DATASET RECORDS START

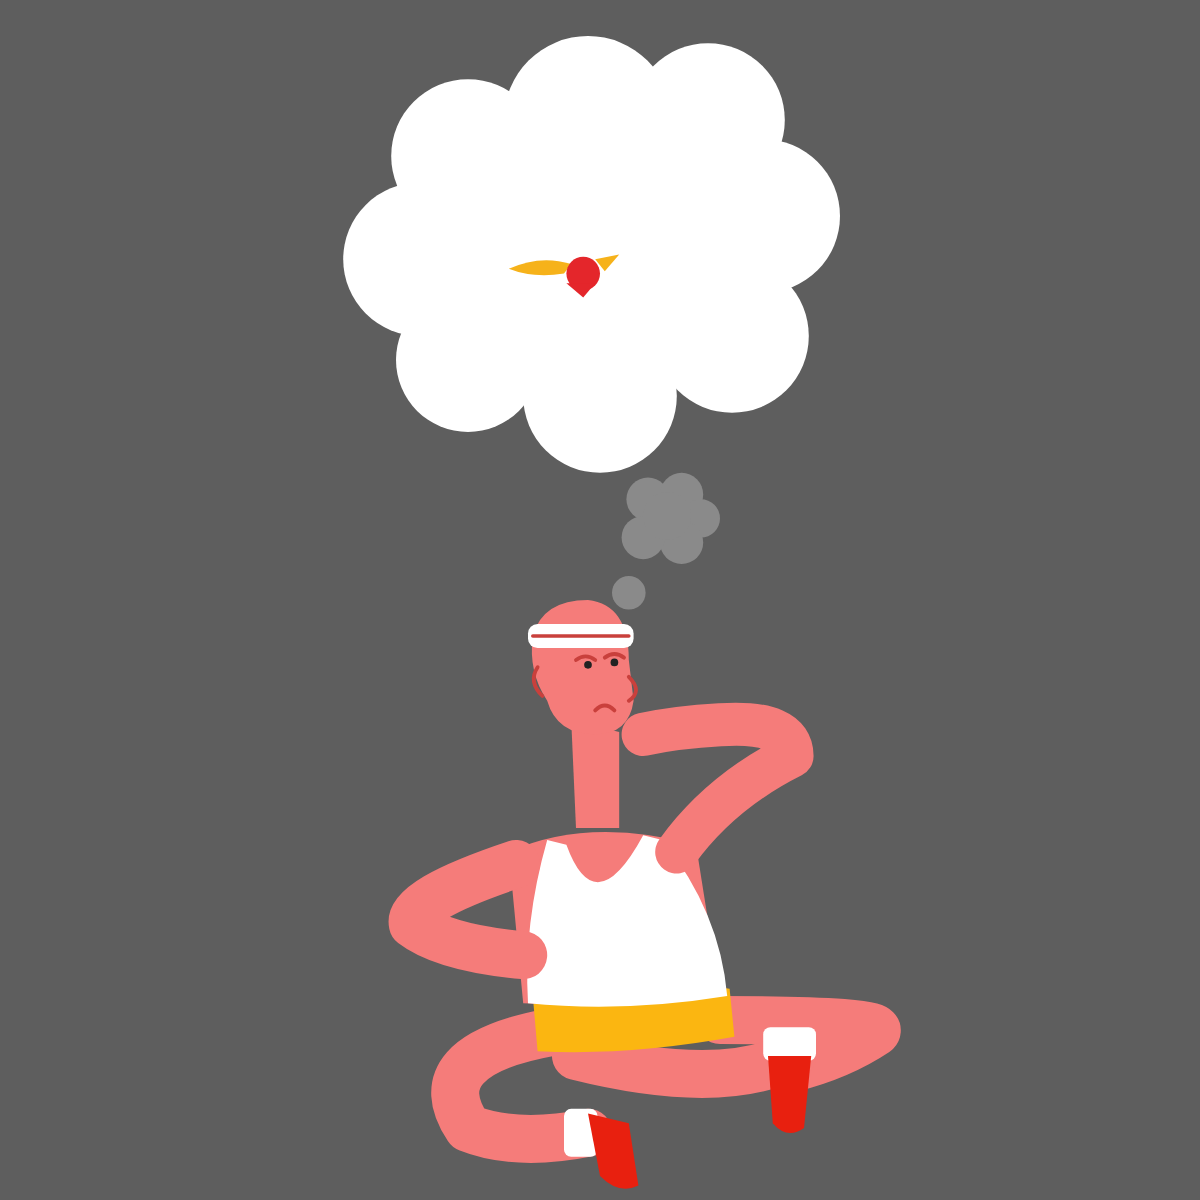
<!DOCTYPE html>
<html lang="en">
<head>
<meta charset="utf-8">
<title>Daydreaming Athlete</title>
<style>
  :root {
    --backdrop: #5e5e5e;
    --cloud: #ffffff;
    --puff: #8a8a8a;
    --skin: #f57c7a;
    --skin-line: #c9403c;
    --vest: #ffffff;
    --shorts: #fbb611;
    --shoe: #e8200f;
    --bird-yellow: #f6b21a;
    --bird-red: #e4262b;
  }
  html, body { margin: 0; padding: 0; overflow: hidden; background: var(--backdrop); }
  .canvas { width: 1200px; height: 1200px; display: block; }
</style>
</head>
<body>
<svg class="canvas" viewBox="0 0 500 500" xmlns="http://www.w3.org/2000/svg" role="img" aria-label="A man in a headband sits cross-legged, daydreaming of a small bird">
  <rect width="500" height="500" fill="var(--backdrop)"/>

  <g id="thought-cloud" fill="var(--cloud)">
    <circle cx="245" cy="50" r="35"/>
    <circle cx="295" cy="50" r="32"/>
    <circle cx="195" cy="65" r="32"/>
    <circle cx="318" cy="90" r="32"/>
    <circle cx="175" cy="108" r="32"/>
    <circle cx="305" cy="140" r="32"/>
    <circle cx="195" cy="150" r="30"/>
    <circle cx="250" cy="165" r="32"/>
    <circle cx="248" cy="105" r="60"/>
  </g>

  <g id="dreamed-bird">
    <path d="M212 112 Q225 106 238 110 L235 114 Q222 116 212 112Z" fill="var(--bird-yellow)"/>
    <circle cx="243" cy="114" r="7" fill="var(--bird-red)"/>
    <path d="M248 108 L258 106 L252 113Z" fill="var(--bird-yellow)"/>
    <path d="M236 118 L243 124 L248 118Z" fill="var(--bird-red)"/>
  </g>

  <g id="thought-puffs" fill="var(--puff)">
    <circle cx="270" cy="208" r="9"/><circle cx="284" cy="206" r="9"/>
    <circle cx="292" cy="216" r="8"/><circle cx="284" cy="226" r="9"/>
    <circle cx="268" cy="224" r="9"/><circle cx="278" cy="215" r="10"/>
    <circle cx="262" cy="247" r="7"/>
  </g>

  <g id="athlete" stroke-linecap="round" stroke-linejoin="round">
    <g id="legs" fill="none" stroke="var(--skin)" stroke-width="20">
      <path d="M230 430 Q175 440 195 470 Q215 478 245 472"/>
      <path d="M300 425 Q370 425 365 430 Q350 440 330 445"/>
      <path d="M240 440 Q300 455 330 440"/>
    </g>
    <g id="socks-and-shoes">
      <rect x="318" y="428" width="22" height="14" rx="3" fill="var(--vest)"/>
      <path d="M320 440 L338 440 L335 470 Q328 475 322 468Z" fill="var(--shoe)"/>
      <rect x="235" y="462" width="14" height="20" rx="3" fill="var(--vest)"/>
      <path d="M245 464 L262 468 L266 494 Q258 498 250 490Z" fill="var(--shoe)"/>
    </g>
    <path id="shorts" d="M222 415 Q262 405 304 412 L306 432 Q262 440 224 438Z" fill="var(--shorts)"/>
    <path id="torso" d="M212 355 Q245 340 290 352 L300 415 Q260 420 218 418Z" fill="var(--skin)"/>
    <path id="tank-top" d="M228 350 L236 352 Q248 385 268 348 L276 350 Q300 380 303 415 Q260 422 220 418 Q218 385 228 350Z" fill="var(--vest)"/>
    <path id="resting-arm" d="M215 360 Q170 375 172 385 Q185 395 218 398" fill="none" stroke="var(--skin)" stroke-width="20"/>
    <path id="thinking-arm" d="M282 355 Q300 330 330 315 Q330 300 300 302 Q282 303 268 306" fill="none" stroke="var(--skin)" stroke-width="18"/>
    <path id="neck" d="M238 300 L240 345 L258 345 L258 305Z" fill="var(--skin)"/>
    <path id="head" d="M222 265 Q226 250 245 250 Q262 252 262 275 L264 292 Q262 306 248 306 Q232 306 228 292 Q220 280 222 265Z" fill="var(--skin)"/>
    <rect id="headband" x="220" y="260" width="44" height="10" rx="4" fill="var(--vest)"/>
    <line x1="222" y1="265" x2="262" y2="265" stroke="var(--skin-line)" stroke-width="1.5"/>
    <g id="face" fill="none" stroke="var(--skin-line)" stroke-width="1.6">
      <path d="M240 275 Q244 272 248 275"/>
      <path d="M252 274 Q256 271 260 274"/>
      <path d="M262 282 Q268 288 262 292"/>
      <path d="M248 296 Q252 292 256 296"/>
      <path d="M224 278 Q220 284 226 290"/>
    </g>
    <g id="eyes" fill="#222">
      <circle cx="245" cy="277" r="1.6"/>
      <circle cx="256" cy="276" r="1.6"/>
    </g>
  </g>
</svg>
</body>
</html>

DATASET RECORDS END

• **WHAT IS BEING ASKED**
Where a line above contains the word "rect", show that line.

• **SOLUTION TO THIS TASK**
  <rect width="500" height="500" fill="var(--backdrop)"/>
      <rect x="318" y="428" width="22" height="14" rx="3" fill="var(--vest)"/>
      <rect x="235" y="462" width="14" height="20" rx="3" fill="var(--vest)"/>
    <rect id="headband" x="220" y="260" width="44" height="10" rx="4" fill="var(--vest)"/>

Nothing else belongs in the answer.